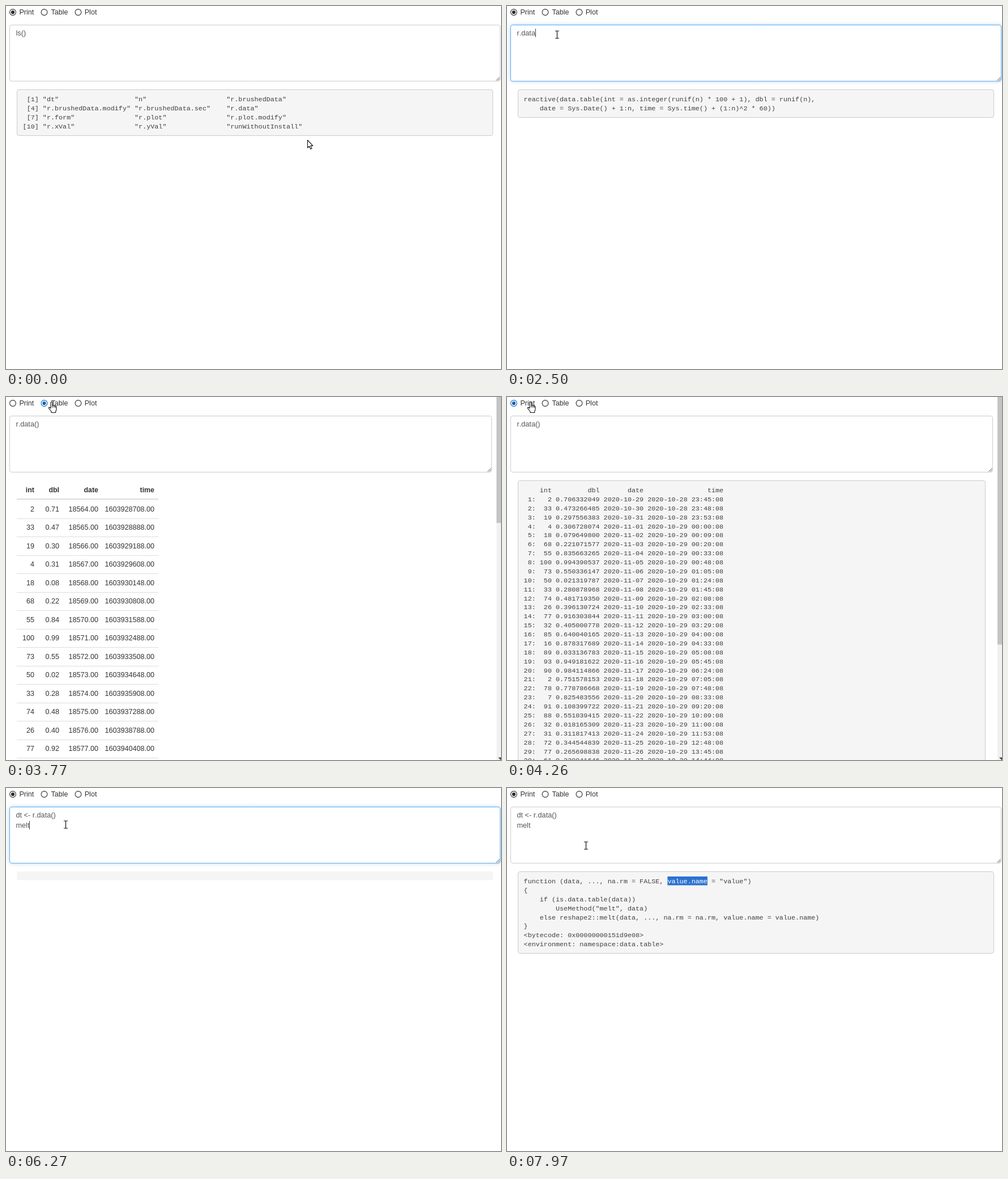
An HTML page with a canvas for the animation above (8 s loop, 874 by 640 pixels).

```html
<!DOCTYPE html>
<html lang="en">
<head>
<meta charset="utf-8">
<title>R console</title>
<style>
  html, body { margin: 0; width: 100%; height: 100%; overflow: hidden; background: #fff; }
  canvas { display: block; }
</style>
</head>
<body>
<canvas id="stage" width="874" height="640"></canvas>
<script>
const ctx = document.getElementById('stage').getContext('2d');
const LOOP = 8000, STEP = LOOP / 104;
const MONO = '11.75px "Liberation Mono", monospace';
const LABEL = '12.6px "Liberation Sans", Arial, sans-serif';
const INPUT = '12.7px "Liberation Sans", Arial, sans-serif';
const BOLD = 'bold 12.4px "Liberation Sans", Arial, sans-serif';
const CHAR = 7.05, LINE = 15.88, PRE_X = 29.6, BASE_Y = 168;
const SELECT = '#2c72d0', CODE = '#404040';

const clamp = v => Math.max(0, Math.min(1, v));
const ease = k => k * k * (3 - 2 * k);
const latest = (list, t) => list.filter(e => e.at <= t).pop();

function seeded(seed) {
  return () => (seed = seed * 16807 % 2147483647) / 2147483647;
}

// the data set mirrors the R expression: runif values, daily dates, squared minutes
const SECOND = 1000, MINUTE = 60 * SECOND, DAY = 1440 * MINUTE;
const START = Date.UTC(2020, 9, 28, 23, 44, 8);
const runif = seeded(2020);
const rows = Array.from({ length: 30 }, (_, i) => ({
  int: Math.floor(runif() * 100 + 1),
  dbl: runif(),
  date: START + (i + 1) * DAY,
  time: START + (i + 1) ** 2 * MINUTE
}));
const stamp = (ms, length) => new Date(ms).toISOString().slice(0, length).replace('T', ' ');

const LISTING = [
  ['dt', 'n', 'r.brushedData'],
  ['r.brushedData.modify', 'r.brushedData.sec', 'r.data'],
  ['r.form', 'r.plot', 'r.plot.modify'],
  ['r.xVal', 'r.yVal', 'runWithoutInstall']
].map((names, i) => `[${i * 3 + 1}]`.padStart(4) + ' ' +
  names.map(n => `"${n}"`.padEnd(22)).join(' '));

const REACTIVE = [
  'reactive(data.table(int = as.integer(runif(n) * 100 + 1), dbl = runif(n), ',
  '    date = Sys.Date() + 1:n, time = Sys.time() + (1:n)^2 * 60))'
];

const DATA = ['    int         dbl       date                time'].concat(rows.map((r, i) =>
  `${i + 1}:`.padStart(3) + `${r.int}`.padStart(4) +
  ` ${r.dbl.toFixed(9)} ${stamp(r.date, 10)} ${stamp(r.time, 19)}`));

const MELT = [
  'function (data, ..., na.rm = FALSE, value.name = "value") ',
  '{',
  '    if (is.data.table(data)) ',
  '        UseMethod("melt", data)',
  '    else reshape2::melt(data, ..., na.rm = na.rm, value.name = value.name)',
  '}',
  '<bytecode: 0x00000000151d9e08>',
  '<environment: namespace:data.table>'
];

const OUTPUTS = [
  { at: 0, lines: LISTING },
  { at: 2350, lines: REACTIVE },
  { at: 3080, lines: DATA, thumb: 436.5 },
  { at: 3720, lines: DATA, thumb: 222, table: true },
  { at: 4160, lines: DATA, thumb: 436.5 },
  { at: 5040, lines: DATA, thumb: 436.5, alpha: 0.3 },
  { at: 5400, lines: [] },
  { at: 6600, lines: MELT }
];

const EDITS = [
  { at: 0, paste: 'ls()' },
  { at: 2050, paste: 'r.data' },
  { at: 2640, keys: '()', gap: 80 },
  { at: 4560, keys: 'dt <- ', gap: 90, home: true },
  { at: 5700, keys: '\nmelt', gap: 100 }
];

const RADIOS = [
  { name: 'Print', cx: 12, x: 24 },
  { name: 'Table', cx: 67.5, x: 80 },
  { name: 'Plot', cx: 127.5, x: 139.3 }
];
const MODES = [{ at: 0, on: 'Print' }, { at: 3660, on: 'Table' }, { at: 4080, on: 'Print' }];
const FOCUS = [{ on: 1800, off: 3560 }, { on: 4560, off: 7400 }];

// pointer moves: start, end, destination; it rests in between
const HOME = { x: 532, y: 236 };
const MOVES = [
  [80, 460, 393, 182], [540, 850, 443, 184], [940, 1400, 52, 44], [1800, 1960, 20, 47],
  [2100, 2330, 88, 50], [2950, 3450, 84, 8], [3720, 4040, 42, 8], [4330, 4500, 18, 47],
  [4640, 5900, 130, 77], [5900, 6060, 105, 64], [6880, 7400, 335, 162], [7700, 7920, 139, 101]
];

function pointerAt(t) {
  let { x, y } = HOME;
  for (const [start, end, toX, toY] of MOVES) {
    const k = ease(clamp((t - start) / (end - start)));
    x += (toX - x) * k;
    y += (toY - y) * k;
  }
  return { x: Math.round(x), y: Math.round(y) };
}

function focusAt(t) {
  return Math.max(...FOCUS.map(f => clamp((t - f.on) / 150) * clamp(1 - (t - f.off) / 150)));
}

function inputAt(t) {
  let value = '', caret = 0, since = 0;
  for (const { at, paste, keys, gap, home } of EDITS.filter(e => e.at <= t)) {
    since = at;
    if (paste) {
      value = paste;
      caret = value.length;
      continue;
    }
    const count = Math.min(keys.length, Math.floor((t - at) / gap));
    const typed = keys.slice(0, count);
    since += count * gap;
    value = home ? typed + value : value + typed;
    caret = home ? count : value.length;
  }
  return { value, caret, since };
}

function text(str, x, y, font, color, kerning = 'normal', align = 'left') {
  ctx.font = font;
  ctx.fontKerning = kerning;
  ctx.textAlign = align;
  ctx.fillStyle = color;
  ctx.fillText(str, x, y);
}

function rect(x, y, w, h, color) {
  ctx.fillStyle = color;
  ctx.fillRect(x, y, w, h);
}

function box(x, y, w, h, fill, stroke) {
  ctx.beginPath();
  ctx.roundRect(x, y, w, h, 3.5);
  ctx.fillStyle = fill;
  ctx.fill();
  if (!stroke) return;
  ctx.shadowColor = 'transparent';
  ctx.strokeStyle = stroke;
  ctx.lineWidth = 1;
  ctx.stroke();
}

function disc(x, y, r) {
  ctx.beginPath();
  ctx.arc(x, y, r, 0, Math.PI * 2);
}

function drawRadios(t, pointer) {
  const mode = latest(MODES, t).on;
  for (const { name, cx, x } of RADIOS) {
    const checked = name === mode;
    const hover = pointer.y < 22 && pointer.x > cx - 6 && pointer.x < x + 30;
    const color = checked && hover ? '#0b63b5' : '#2b2b2b';
    disc(cx, 11, 5.4);
    ctx.strokeStyle = color;
    ctx.lineWidth = 1.1;
    ctx.stroke();
    if (checked) {
      disc(cx, 11, 3.1);
      ctx.fillStyle = color;
      ctx.fill();
    }
    text(name, x - 0.6, 15, LABEL, '#333');
  }
}

function drawHandle(right) {
  ctx.beginPath();
  for (const d of [6, 3]) {
    ctx.moveTo(right - 1 - d, 131.5);
    ctx.lineTo(right - 1, 131.5 - d);
  }
  ctx.strokeStyle = '#555';
  ctx.lineWidth = 1;
  ctx.stroke();
}

function drawInput(t, right) {
  const focus = focusAt(t);
  const mix = (a, b) => Math.round(a + (b - a) * focus);
  ctx.save();
  ctx.shadowColor = `rgba(102,175,233,${0.6 * focus})`;
  ctx.shadowBlur = 7;
  box(6.5, 33.5, right - 6.5, 99, '#fff', `rgb(${mix(204, 102)},${mix(204, 175)},${mix(204, 233)})`);
  ctx.restore();
  drawHandle(right);

  const { value, caret, since } = inputAt(t);
  const selected = t >= 1920 && t < 2050;
  if (selected) rect(17.5, 41, 18.5, 14, SELECT);
  value.split('\n').forEach((line, i) =>
    text(line, 17.5, 52 + i * 17.5, INPUT, selected ? '#fff' : '#555', 'none'));

  const blink = Math.floor((t - since) / 530) % 2 === 0;
  if (focus === 1 && blink && !selected) {
    const before = value.slice(0, caret).split('\n');
    const x = 17.5 + ctx.measureText(before[before.length - 1]).width;
    rect(Math.round(x), 40 + Math.round((before.length - 1) * 17.5), 1, 15, '#444');
  }
}

function drawSelection(row, col, word) {
  const x = PRE_X + col * CHAR, y = BASE_Y + row * LINE;
  rect(x, Math.round(y - 12.3), word.length * CHAR, 15.5, SELECT);
  text(word, x, y, MONO, '#fff');
}

function drawOutput(t, lines, right, alpha = 1) {
  ctx.globalAlpha = alpha;
  if (lines.length) {
    box(19.5, 147.5, right - 19.5, Math.round(lines.length * LINE + 17.3), '#f5f5f5', '#ccc');
  } else {
    box(19, 147, right - 18.5, 15.5, '#f5f5f5');
  }
  lines.forEach((line, i) => text(line, PRE_X, BASE_Y + i * LINE, MONO, CODE));
  ctx.globalAlpha = 1;

  if (lines === LISTING && t >= 540 && t < 1800) {
    drawSelection(1, 52, 'r.data'.slice(0, Math.ceil(6 * clamp((t - 540) / 280))));
  }
  if (lines === MELT && t >= 7550) drawSelection(0, 36, 'value.name');
}

function drawTable() {
  const ends = [50, 94, 163, 262], rowH = 32.5;
  const cells = (values, y, font) =>
    values.forEach((v, i) => text(v, ends[i], y, font, '#333', 'normal', 'right'));
  cells(['int', 'dbl', 'date', 'time'], 168, BOLD);
  rect(19, 179, 250, 2, '#ddd');
  rows.slice(0, 15).forEach((r, i) => {
    const y = 181 + i * rowH;
    if (i) rect(19, Math.round(y), 250, 1, '#ddd');
    const numbers = [r.dbl, Math.floor(r.date / DAY), r.time / SECOND].map(v => v.toFixed(2));
    cells([r.int, ...numbers], y + 20.5, LABEL);
  });
}

function drawScrollbar(thumb) {
  rect(866, 0, 8, 640, '#f1f1f1');
  rect(866, 0, 8, thumb, '#c4c4c4');
  ctx.fillStyle = '#404040';
  ctx.beginPath();
  ctx.moveTo(869, 635.5);
  ctx.lineTo(878, 635.5);
  ctx.lineTo(873.5, 640);
  ctx.fill();
}

function outline(d, fill = '#fff') {
  const path = new Path2D(d);
  ctx.lineJoin = 'round';
  ctx.lineWidth = 1.1;
  ctx.strokeStyle = '#111';
  ctx.fillStyle = fill;
  ctx.fill(path);
  ctx.stroke(path);
}

const CURSORS = {
  arrow() {
    outline('M.5 .5V14L3.6 11.2 5.7 16.2 7.9 15.2 5.8 10.4H9.8Z');
  },
  beam() {
    const bar = new Path2D('M-3.5 -6.5H-1Q0 -6.5 0 -5.5Q0 -6.5 1 -6.5H3.5M0 -6V6M-3.5 6.5H-1Q0 6.5 0 5.5Q0 6.5 1 6.5H3.5');
    ctx.translate(0.5, 0.5);
    for (const [width, color] of [[2.6, 'rgba(255,255,255,.8)'], [1.2, '#111']]) {
      ctx.lineWidth = width;
      ctx.strokeStyle = color;
      ctx.stroke(bar);
    }
  },
  hand() {
    ctx.translate(-0.5, 0);
    outline('M-1.5 12V2Q-1.5 .5 0 .5T1.5 2V7Q3 5.8 4.3 7.4Q5.8 6.5 6.8 8.2Q8.5 7.8 8.5 9.8V13.5' +
      'Q8.5 15.5 7.2 17V19.5H-.5V17.5L-4.6 12.4Q-5.6 10.8 -4.4 10.2T-1.5 12Z');
    outline('M1.5 7V10.5M4.4 7.6V10.5M6.8 8.4V10.8', 'transparent');
  }
};

function drawPointer({ x, y }, lines) {
  const textEnd = BASE_Y + (lines.length - 1) * LINE + 7;
  const overText = (y >= 33 && y <= 133) || (y >= 152 && y <= textEnd);
  const overLabel = y < 22 && x < 165;
  ctx.save();
  ctx.translate(x, y);
  CURSORS[overLabel ? 'hand' : overText ? 'beam' : 'arrow']();
  ctx.restore();
}

function draw(t) {
  const pointer = pointerAt(Math.floor(t / STEP) * STEP);
  const { lines, thumb, table, alpha } = latest(OUTPUTS, t);
  const inset = thumb ? 15 : 0;

  rect(0, 0, 874, 640, '#fff');
  drawRadios(t, pointer);
  drawInput(t, 872.5 - inset);
  if (table) drawTable();
  else drawOutput(t, lines, 859.5 - inset, alpha);
  if (thumb) drawScrollbar(thumb);
  drawPointer(pointer, lines);
}

const origin = performance.now();
function tick() {
  draw((performance.now() - origin) % LOOP);
  requestAnimationFrame(tick);
}
tick();
</script>
</body>
</html>
```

* PROBLEM REQUIREMENTS: Report how many lines above contain the string "drawRadios". Please write the number only.

* ANSWER: 2